** WHAT IS REQUIRED **
Repeat every entry word for word, skipping the pictures.

* * *

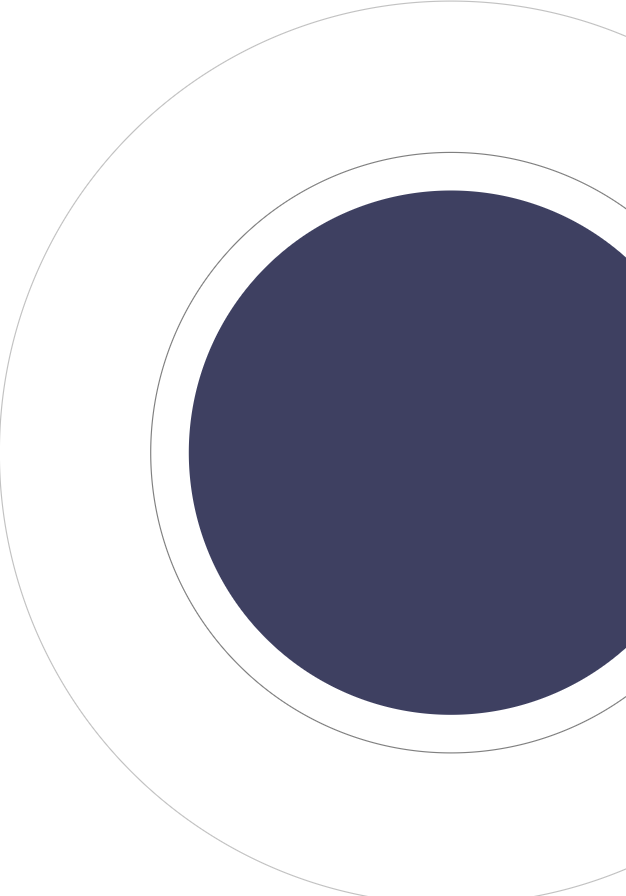
This background is drawn by a WebGL 2 fragment shader. Its source:

```glsl
#version 300 es
precision highp float;

uniform vec2 u_resolution;
out vec4 fragColor;

// Antialiased coverage of a signed distance, one pixel wide
float coverage(float dist, float pixel) {
    return clamp(0.5 - dist / pixel, 0.0, 1.0);
}

float ring(float radial, float radius, float width, float pixel) {
    return coverage(abs(radial - radius) - 0.5 * width, pixel);
}

void main() {
    // Canvas height is one unit
    float pixel = 1.0 / u_resolution.y;
    vec2 p = gl_FragCoord.xy * pixel;
    float radial = distance(p, vec2(0.5033, 0.4948));

    vec3 color = vec3(1.0);

    // Thin concentric outlines
    color = mix(color, vec3(0.76), ring(radial, 0.5040, 0.0013, pixel));
    color = mix(color, vec3(0.50), ring(radial, 0.3351, 0.0013, pixel));

    // Solid central disc
    color = mix(color, vec3(0.243, 0.251, 0.380), coverage(radial - 0.2926, pixel));

    fragColor = vec4(color, 1.0);
}
```
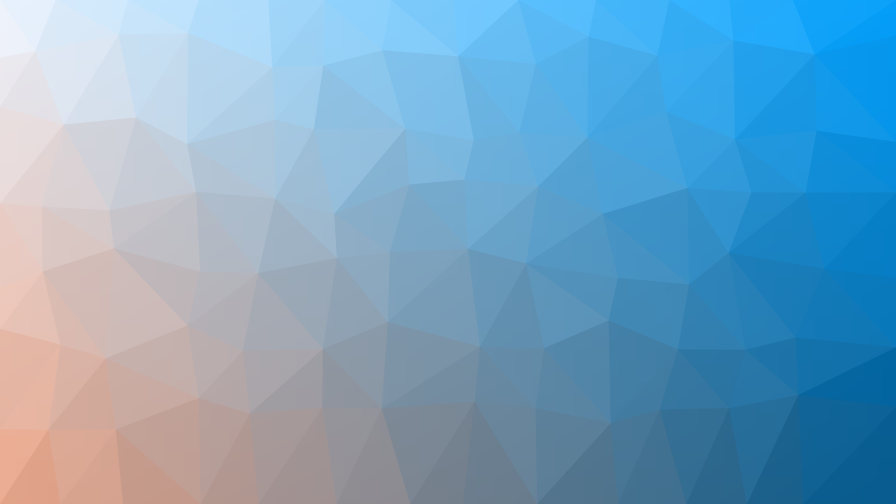
Give the GLSL for this background, as a WebGL 2 fragment shader.

```glsl
#version 300 es
precision highp float;
// Low-poly background: a jittered triangle mesh tinted by a four-corner gradient.

uniform vec2 u_resolution;
out vec4 fragColor;

const vec2 GRID = vec2(13.0, 7.0);       // mesh cells across and up
const vec2 JITTER = vec2(-0.50, 0.56);   // furthest vertex shift, in cells
const float FLATNESS = 0.8;              // 0 = smooth gradient, 1 = flat facets
const float SHADE = 0.035;               // brightness spread between facets
const vec3 TOP_LEFT = vec3(0.93, 0.96, 1.00);
const vec3 TOP_RIGHT = vec3(0.00, 0.63, 1.00);
const vec3 BOTTOM_LEFT = vec3(0.93, 0.65, 0.53);
const vec3 BOTTOM_RIGHT = vec3(0.00, 0.33, 0.53);

float hash(vec2 p) {
    return fract(sin(dot(p, vec2(127.1, 311.7))) * 43758.5453);
}

// Mesh vertex in cell units; border vertices slide only along their edge.
vec2 meshVertex(vec2 id) {
    vec2 shift = JITTER * vec2(hash(id), hash(id + 37.0));
    if (id.x == 0.0 || id.x == GRID.x) shift.x = 0.0;
    if (id.y == 0.0 || id.y == GRID.y) shift.y = 0.0;
    return id + shift;
}

vec3 gradient(vec2 cellPos) {
    vec2 t = clamp(cellPos / GRID, 0.0, 1.0);
    return mix(mix(BOTTOM_LEFT, BOTTOM_RIGHT, t.x),
               mix(TOP_LEFT, TOP_RIGHT, t.x), t.y);
}

// Signed distance to the line a-b, positive on its left side.
float edgeDistance(vec2 p, vec2 a, vec2 b) {
    vec2 e = b - a;
    vec2 q = p - a;
    return (e.x * q.y - e.y * q.x) / length(e);
}

// Facet colour in rgb, weighted by its antialiased coverage in w.
vec4 facet(vec2 p, vec2 a, vec2 b, vec2 c, float pixel) {
    float d = min(edgeDistance(p, a, b), min(edgeDistance(p, b, c), edgeDistance(p, c, a)));
    float coverage = clamp(0.5 + d / pixel, 0.0, 1.0);
    vec2 center = (a + b + c) / 3.0;
    vec3 color = gradient(mix(p, center, FLATNESS));
    color += SHADE * (hash(floor(center * 50.0)) - 0.5);
    return vec4(color, 1.0) * coverage;
}

void main() {
    vec2 p = gl_FragCoord.xy / u_resolution * GRID;
    float pixel = GRID.y / u_resolution.y;
    vec2 cell = floor(p);
    vec4 sum = vec4(gradient(p), 1.0) * 0.0001;

    // Shifted quads may reach into neighbouring cells.
    for (int y = -1; y <= 1; y++) {
        for (int x = -1; x <= 1; x++) {
            vec2 id = cell + vec2(x, y);
            vec2 a = meshVertex(id);
            vec2 b = meshVertex(id + vec2(1.0, 0.0));
            vec2 c = meshVertex(id + vec2(0.0, 1.0));
            vec2 d = meshVertex(id + vec2(1.0, 1.0));
            // Split each quad along its shorter diagonal.
            if (distance(a, d) < distance(b, c)) {
                sum += facet(p, a, b, d, pixel) + facet(p, a, d, c, pixel);
            } else {
                sum += facet(p, a, b, c, pixel) + facet(p, b, d, c, pixel);
            }
        }
    }
    fragColor = vec4(clamp(sum.rgb / sum.w, 0.0, 1.0), 1.0);
}
```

* * *

** RESPONSE TO THE EXERCISE **
This background is drawn by a WebGL 2 fragment shader. Its source:

```glsl
#version 300 es
precision highp float;

uniform vec2 u_resolution;
out vec4 fragColor;

// Antialiased coverage of a signed distance, one pixel wide
float coverage(float dist, float pixel) {
    return clamp(0.5 - dist / pixel, 0.0, 1.0);
}

float ring(float radial, float radius, float width, float pixel) {
    return coverage(abs(radial - radius) - 0.5 * width, pixel);
}

void main() {
    // Canvas height is one unit
    float pixel = 1.0 / u_resolution.y;
    vec2 p = gl_FragCoord.xy * pixel;
    float radial = distance(p, vec2(0.5033, 0.4948));

    vec3 color = vec3(1.0);

    // Thin concentric outlines
    color = mix(color, vec3(0.76), ring(radial, 0.5040, 0.0013, pixel));
    color = mix(color, vec3(0.50), ring(radial, 0.3351, 0.0013, pixel));

    // Solid central disc
    color = mix(color, vec3(0.243, 0.251, 0.380), coverage(radial - 0.2926, pixel));

    fragColor = vec4(color, 1.0);
}
```
Give the GLSL for this background, as a WebGL 2 fragment shader.

```glsl
#version 300 es
precision highp float;
// Low-poly background: a jittered triangle mesh tinted by a four-corner gradient.

uniform vec2 u_resolution;
out vec4 fragColor;

const vec2 GRID = vec2(13.0, 7.0);       // mesh cells across and up
const vec2 JITTER = vec2(-0.50, 0.56);   // furthest vertex shift, in cells
const float FLATNESS = 0.8;              // 0 = smooth gradient, 1 = flat facets
const float SHADE = 0.035;               // brightness spread between facets
const vec3 TOP_LEFT = vec3(0.93, 0.96, 1.00);
const vec3 TOP_RIGHT = vec3(0.00, 0.63, 1.00);
const vec3 BOTTOM_LEFT = vec3(0.93, 0.65, 0.53);
const vec3 BOTTOM_RIGHT = vec3(0.00, 0.33, 0.53);

float hash(vec2 p) {
    return fract(sin(dot(p, vec2(127.1, 311.7))) * 43758.5453);
}

// Mesh vertex in cell units; border vertices slide only along their edge.
vec2 meshVertex(vec2 id) {
    vec2 shift = JITTER * vec2(hash(id), hash(id + 37.0));
    if (id.x == 0.0 || id.x == GRID.x) shift.x = 0.0;
    if (id.y == 0.0 || id.y == GRID.y) shift.y = 0.0;
    return id + shift;
}

vec3 gradient(vec2 cellPos) {
    vec2 t = clamp(cellPos / GRID, 0.0, 1.0);
    return mix(mix(BOTTOM_LEFT, BOTTOM_RIGHT, t.x),
               mix(TOP_LEFT, TOP_RIGHT, t.x), t.y);
}

// Signed distance to the line a-b, positive on its left side.
float edgeDistance(vec2 p, vec2 a, vec2 b) {
    vec2 e = b - a;
    vec2 q = p - a;
    return (e.x * q.y - e.y * q.x) / length(e);
}

// Facet colour in rgb, weighted by its antialiased coverage in w.
vec4 facet(vec2 p, vec2 a, vec2 b, vec2 c, float pixel) {
    float d = min(edgeDistance(p, a, b), min(edgeDistance(p, b, c), edgeDistance(p, c, a)));
    float coverage = clamp(0.5 + d / pixel, 0.0, 1.0);
    vec2 center = (a + b + c) / 3.0;
    vec3 color = gradient(mix(p, center, FLATNESS));
    color += SHADE * (hash(floor(center * 50.0)) - 0.5);
    return vec4(color, 1.0) * coverage;
}

void main() {
    vec2 p = gl_FragCoord.xy / u_resolution * GRID;
    float pixel = GRID.y / u_resolution.y;
    vec2 cell = floor(p);
    vec4 sum = vec4(gradient(p), 1.0) * 0.0001;

    // Shifted quads may reach into neighbouring cells.
    for (int y = -1; y <= 1; y++) {
        for (int x = -1; x <= 1; x++) {
            vec2 id = cell + vec2(x, y);
            vec2 a = meshVertex(id);
            vec2 b = meshVertex(id + vec2(1.0, 0.0));
            vec2 c = meshVertex(id + vec2(0.0, 1.0));
            vec2 d = meshVertex(id + vec2(1.0, 1.0));
            // Split each quad along its shorter diagonal.
            if (distance(a, d) < distance(b, c)) {
                sum += facet(p, a, b, d, pixel) + facet(p, a, d, c, pixel);
            } else {
                sum += facet(p, a, b, c, pixel) + facet(p, b, d, c, pixel);
            }
        }
    }
    fragColor = vec4(clamp(sum.rgb / sum.w, 0.0, 1.0), 1.0);
}
```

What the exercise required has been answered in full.